In Spanish, there is a well-known saying - “no hay mal que por bien no venga” (which could be translated into something like “all bad things happen for the good they bring”). It’s hard to imagine good things coming from horrible events, but even the most tragic, catastrophic events have a flip side - including the Coronavirus pandemic. People all over the world have been forced to find new ways of doing old things, and in many cases, we’ve realized that the old ways needed to change. In some ways, the pandemic has done us a favor. It has forced us to have critical conversations around mental health, work-life balance, the importance of passion and purpose, and the need for choice and voice in everything we do.
The pandemic stretched most people beyond their natural limitations, with few being tested more than front line workers and educators. The tendency during a crisis is to hunker down and wait until it passes. However, as COVID quickly revealed, that wasn’t going to be enough. In school communities specifically, the pandemic highlighted the need for a different kind of leadership altogether - that which is empathic, compassionate, vulnerable, and emotionally intelligent. Schools need leaders who are adaptable, curious, and reflective, and who can tap into their greatest assets - their teachers and staff - to keep schools moving forward without burning their teachers out.

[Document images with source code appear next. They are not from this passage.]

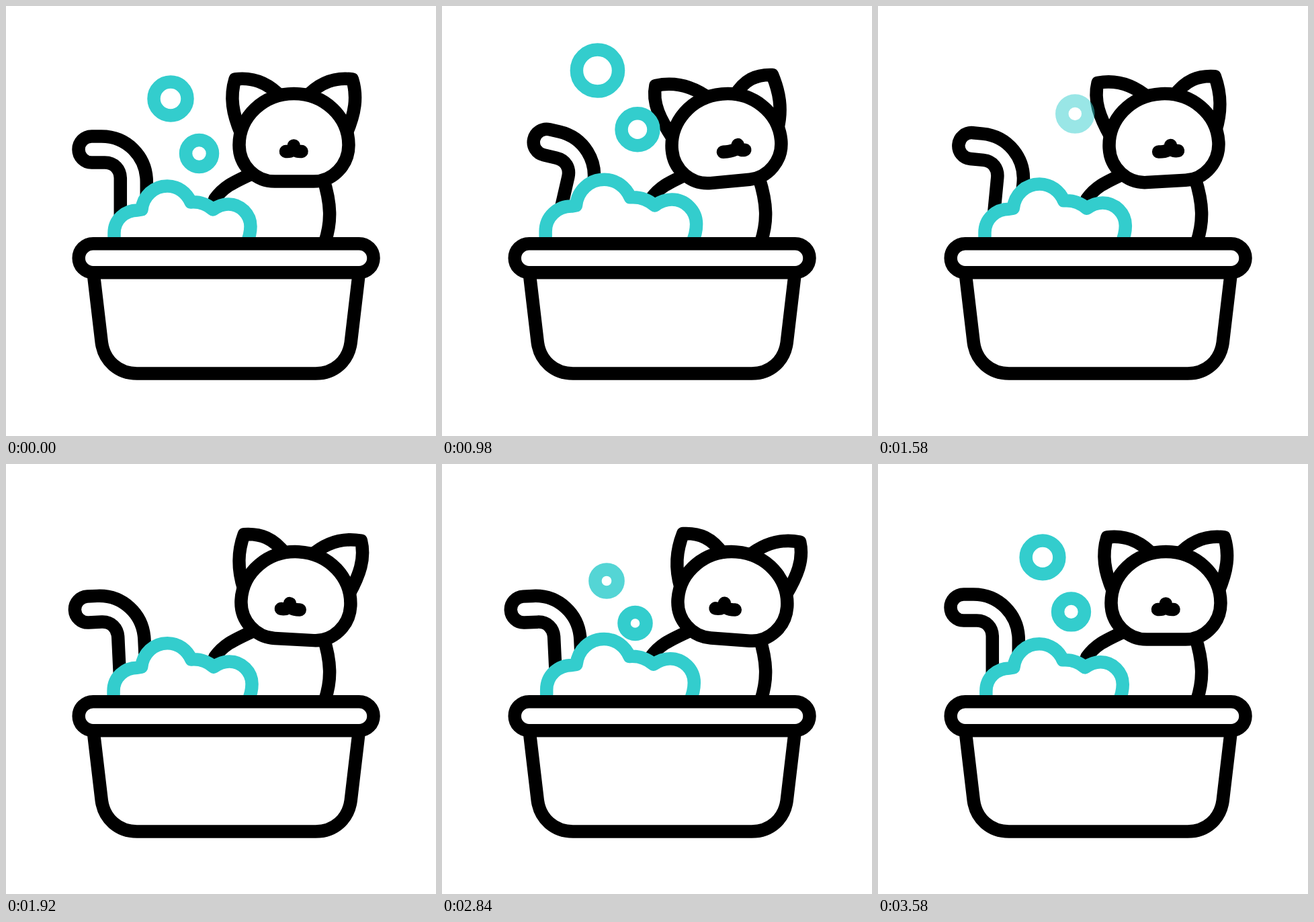
An HTML page for the animation above (3.6 s loop, 640 px wide and 640 px high).

```html
<!DOCTYPE html>
<html lang="en">
<head>
<meta charset="utf-8">
<title>Cat bath</title>
<style>
  html, body { margin: 0; width: 100%; height: 100%; overflow: hidden; background: #fff; }
  svg { display: block; width: 100vw; height: 100vh; }
  .line { fill: #fff; stroke: #000; stroke-width: 19.5; stroke-linecap: round; stroke-linejoin: round; }
  .open { fill: none; }
  .suds { stroke: #33cdcd; }
  .ring { fill: none; }
</style>
</head>
<body>
<svg viewBox="0 0 640 640">
  <path id="tail" class="line" d="M170.300 345V257C170.300 243 161 233 147 233H127.500A19.500 19.500 0 0 1 127.500 194H142C180 194 209.300 224 209.300 262V345"/>
  <path class="line open" d="M385 240.500C343 261 327 265 311 287L304 307"/>
  <path class="line open" d="M471.500 255C484.500 295 484.500 322 474.500 352"/>
  <g id="head">
    <path id="earL" class="line"/>
    <path id="earR" class="line" transform="matrix(-1 0 0 1 856.5 0)"/>
    <path class="line" d="M347 207C347 165 383 130.500 428.500 130.500C474 130.500 510 165 510 207C510 237 486 261 458 261H400C371 261 347 237 347 207Z"/>
    <path id="nose" class="line open"/>
  </g>
  <circle id="big" class="line suds ring"/>
  <circle id="small" class="line suds ring"/>
  <path id="foam" class="line suds" d="M161 354V338C161 318 177 304 196 304L202 303C204 283 220 268 240 268C256 268 269 278 275 292C288 291 299 295 308 303C315 298 322 295 331 295C349 295 364 310 364 328C364 337 362 345 358 354"/>
  <path class="line" d="M130.400 400L142.300 501C146 528 167 547 195 547H461C489 547 509.500 528 513.200 501L525.100 400"/>
  <rect class="line" x="108.200" y="353.700" width="438.800" height="43" rx="21.500"/>
</svg>
<script>
const LOOP = 3600, START = 60;
const $ = id => document.getElementById(id);
const clamp = x => Math.min(1, Math.max(0, x));
const linear = x => x;
const smooth = x => x * x * (3 - 2 * x);

// keys: [time, value] pairs in order
function track(keys, t, ease) {
  let [t0, v0] = keys[0];
  for (const [t1, v1] of keys) {
    if (t < t1) return v0 + (v1 - v0) * ease(clamp((t - t0) / (t1 - t0)));
    t0 = t1;
    v0 = v1;
  }
  return v0;
}

const TAIL = [[0, 0], [START, 0], [680, 12.9], [1095, 12.9], [2275, -7], [2556, -7], [3056, 0]];
const TURN = [[0, 0], [START, 0], [700, -1], [1330, -1], [2200, 1], [2625, 1], [3205, 0]];
const FOAM = [[0, 0], [START, 0], [1000, 0.108], [1820, 0], [2580, 0.11], [LOOP, 0]];

// speeds are px per ms; "rise" and "grow" hold the speed after and before the loop point
const BUBBLES = [
  { el: $("big"), x: 245, y: 138, r: 25, drift: -0.0147, rise: [0.0456, 0.0474], grow: [0.0066, 0.0074], out: 1290, into: 2590 },
  { el: $("small"), x: 287.5, y: 219.5, r: 20, drift: 0.0038, rise: [0.0388, 0.023], grow: [0.0043, 0.0046], out: 1445, into: 2480 }
];

function drawBubble(b, t) {
  const late = t > 2100 ? 1 : 0;
  const dt = late ? t - LOOP : Math.max(0, t - START);
  const alpha = late ? clamp((t - b.into) / 300) : 1 - clamp((t - b.out) / 270);
  b.el.setAttribute("cx", b.x + (late ? 0 : b.drift * dt));
  b.el.setAttribute("cy", b.y - b.rise[late] * dt);
  b.el.setAttribute("r", Math.max(1, b.r + b.grow[late] * dt - 14 * (1 - alpha)));
  b.el.setAttribute("opacity", alpha);
}

// the tip leans by e while the base stays
function earPath(e) {
  return `M350 190C${337 + e * 0.3} 160 ${333 + e} 135 ${341 + e} 109` +
    `C${365 + e} 106 ${388 + e / 2} 112 410 136`;
}

function nosePath(turn) {
  const q = -turn, y = 216.5;
  const left = 416.5 + q * (q > 0 ? 6 : 18.5);
  const mid = 428.3 + q * 17;
  const right = 440 + q * (q > 0 ? 15 : 10);
  return `M${left} ${y}Q${mid} ${y + 1} ${mid} ${y - 8.5}Q${mid} ${y + 1} ${right} ${y}`;
}

function draw(t) {
  $("tail").setAttribute("transform", `rotate(${track(TAIL, t, smooth)} 189 333)`);

  const turn = track(TURN, t, smooth);
  $("head").setAttribute("transform", `rotate(${turn * (turn < 0 ? 5.3 : 6)} 428 261)`);
  $("earL").setAttribute("d", earPath(9.5 * turn));
  $("earR").setAttribute("d", earPath(-9.5 * turn));
  $("nose").setAttribute("d", nosePath(turn));

  BUBBLES.forEach(b => drawBubble(b, t));

  // the foam swells while its line keeps the same weight
  const k = 1 + track(FOAM, t, linear);
  $("foam").setAttribute("transform", `translate(226 360) scale(${k}) translate(-226 -360)`);
  $("foam").style.strokeWidth = 19.5 / k;
}

const begin = performance.now();
function frame() {
  draw((performance.now() - begin) % LOOP);
  requestAnimationFrame(frame);
}
draw(0);
requestAnimationFrame(frame);
</script>
</body>
</html>
```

This past summer, women educators from around the world were invited to participate in a workshop series designed specifically to help school leaders to explore how they might better support the growth and well-being of their employees. Hosted by the International Schools Services Mary Anne Haas Women’s Symposium - an annual event since 2002 - this past summer’s focus was Leaders as Coaches: Empowering Growth in Schools. The workshop series was divided into four parts - three two-hour sessions in June and July, followed by a refresher in September. With over 60 active participants across the four sessions, there was great enthusiasm around how leaders can best support educators to learn and grow while attending to their well-being and psychological safety.
The sessions were built on two main ideas: 1) the most effective leaders are shifting the balance from traditional management to a more inclusive and collaborative approach and 2) the most effective and respectful way to bring out the best in others is through coaching.
Throughout the four sessions, participants engaged in vulnerable conversations while developing the skills of compassionate listening and effective questioning. They applied these to their own professional contexts and supported one another in breakout rooms with coaching practice. They challenged their own assumptions and explored the shifts that they could make in their thinking in order to bring a coaching mindset into their own leadership. They reflected on their backgrounds and experiences in order to understand how identity plays a defining role in the way people “show up” in life and at work. They used these insights to think about empathy and how using a coaching framework in conversations could build trust and open new lines of communication. In the end, participants emerged from the workshops with a clear sense of how incorporating coaching skills into their leadership is both respectful and empowering for everyone involved.
Keys to a coaching mindset
- Listen more, speak less
- Be comfortable with silence
- Ask one question at a time
- Make space for creativity
- Ownership = empowerment
- Stay curious, avoid assumptions and judgement
By shifting the focus of control from supervisor to employee, coaching increases trust, self-awareness, and intrinsic motivation. For leaders focused on the bottom line - the end in increasing employee growth and satisfaction is productivity. It is true, however, that coaching is a skill that does not necessarily come naturally to everyone. Leaders at all levels are not only encouraged to use coaching, but also to be coached. In this way, leaders can help foster an environment of equity and accountability, and a culture of learning and growth at every level.
For information about the ISS Women’s Symposium, click here. For information about how coaching can support the need for transformational leadership in schools, feel free to email the author at email@example.com. ---------------------------------------------------------------------------------
Kimberly Cullen is an international educator of 24 years. Currently based in Madrid, Kim is a U.S. citizen born in Brazil then raised in Texas and Spain, Kim is an adult Third Culture Kid who understands the unique benefits and opportunities that come from having cross-cultural experiences during the developmental years. Kim spent the vast majority of her professional life in the same international school, where she held a variety of roles in education including Head of Development, Guidance and College Counselor, Dean of Students, and High School Principal. Kim has an M.A. in Education from the University of Hertfordshire in the UK, and an M.S. from Capella University in Human Services/Counseling. She graduated from Hamilton College with a B.A. in Religious Studies. Kim received the International School Leader credential from the Principals’ Training Center (PTC), and she completed her coaching training with Coach U. Kim co-authored Raise Her Up: Stories and Lessons from Women in International Education (to be published by Solution Tree Press in March 2022) and co-founded the Raise Her Up network - www.raiseherup.net. Kim is also a founding member of the International Collaborative for Coaching Professionals in Education (ICCPE) - www.coachingpartnerships.org.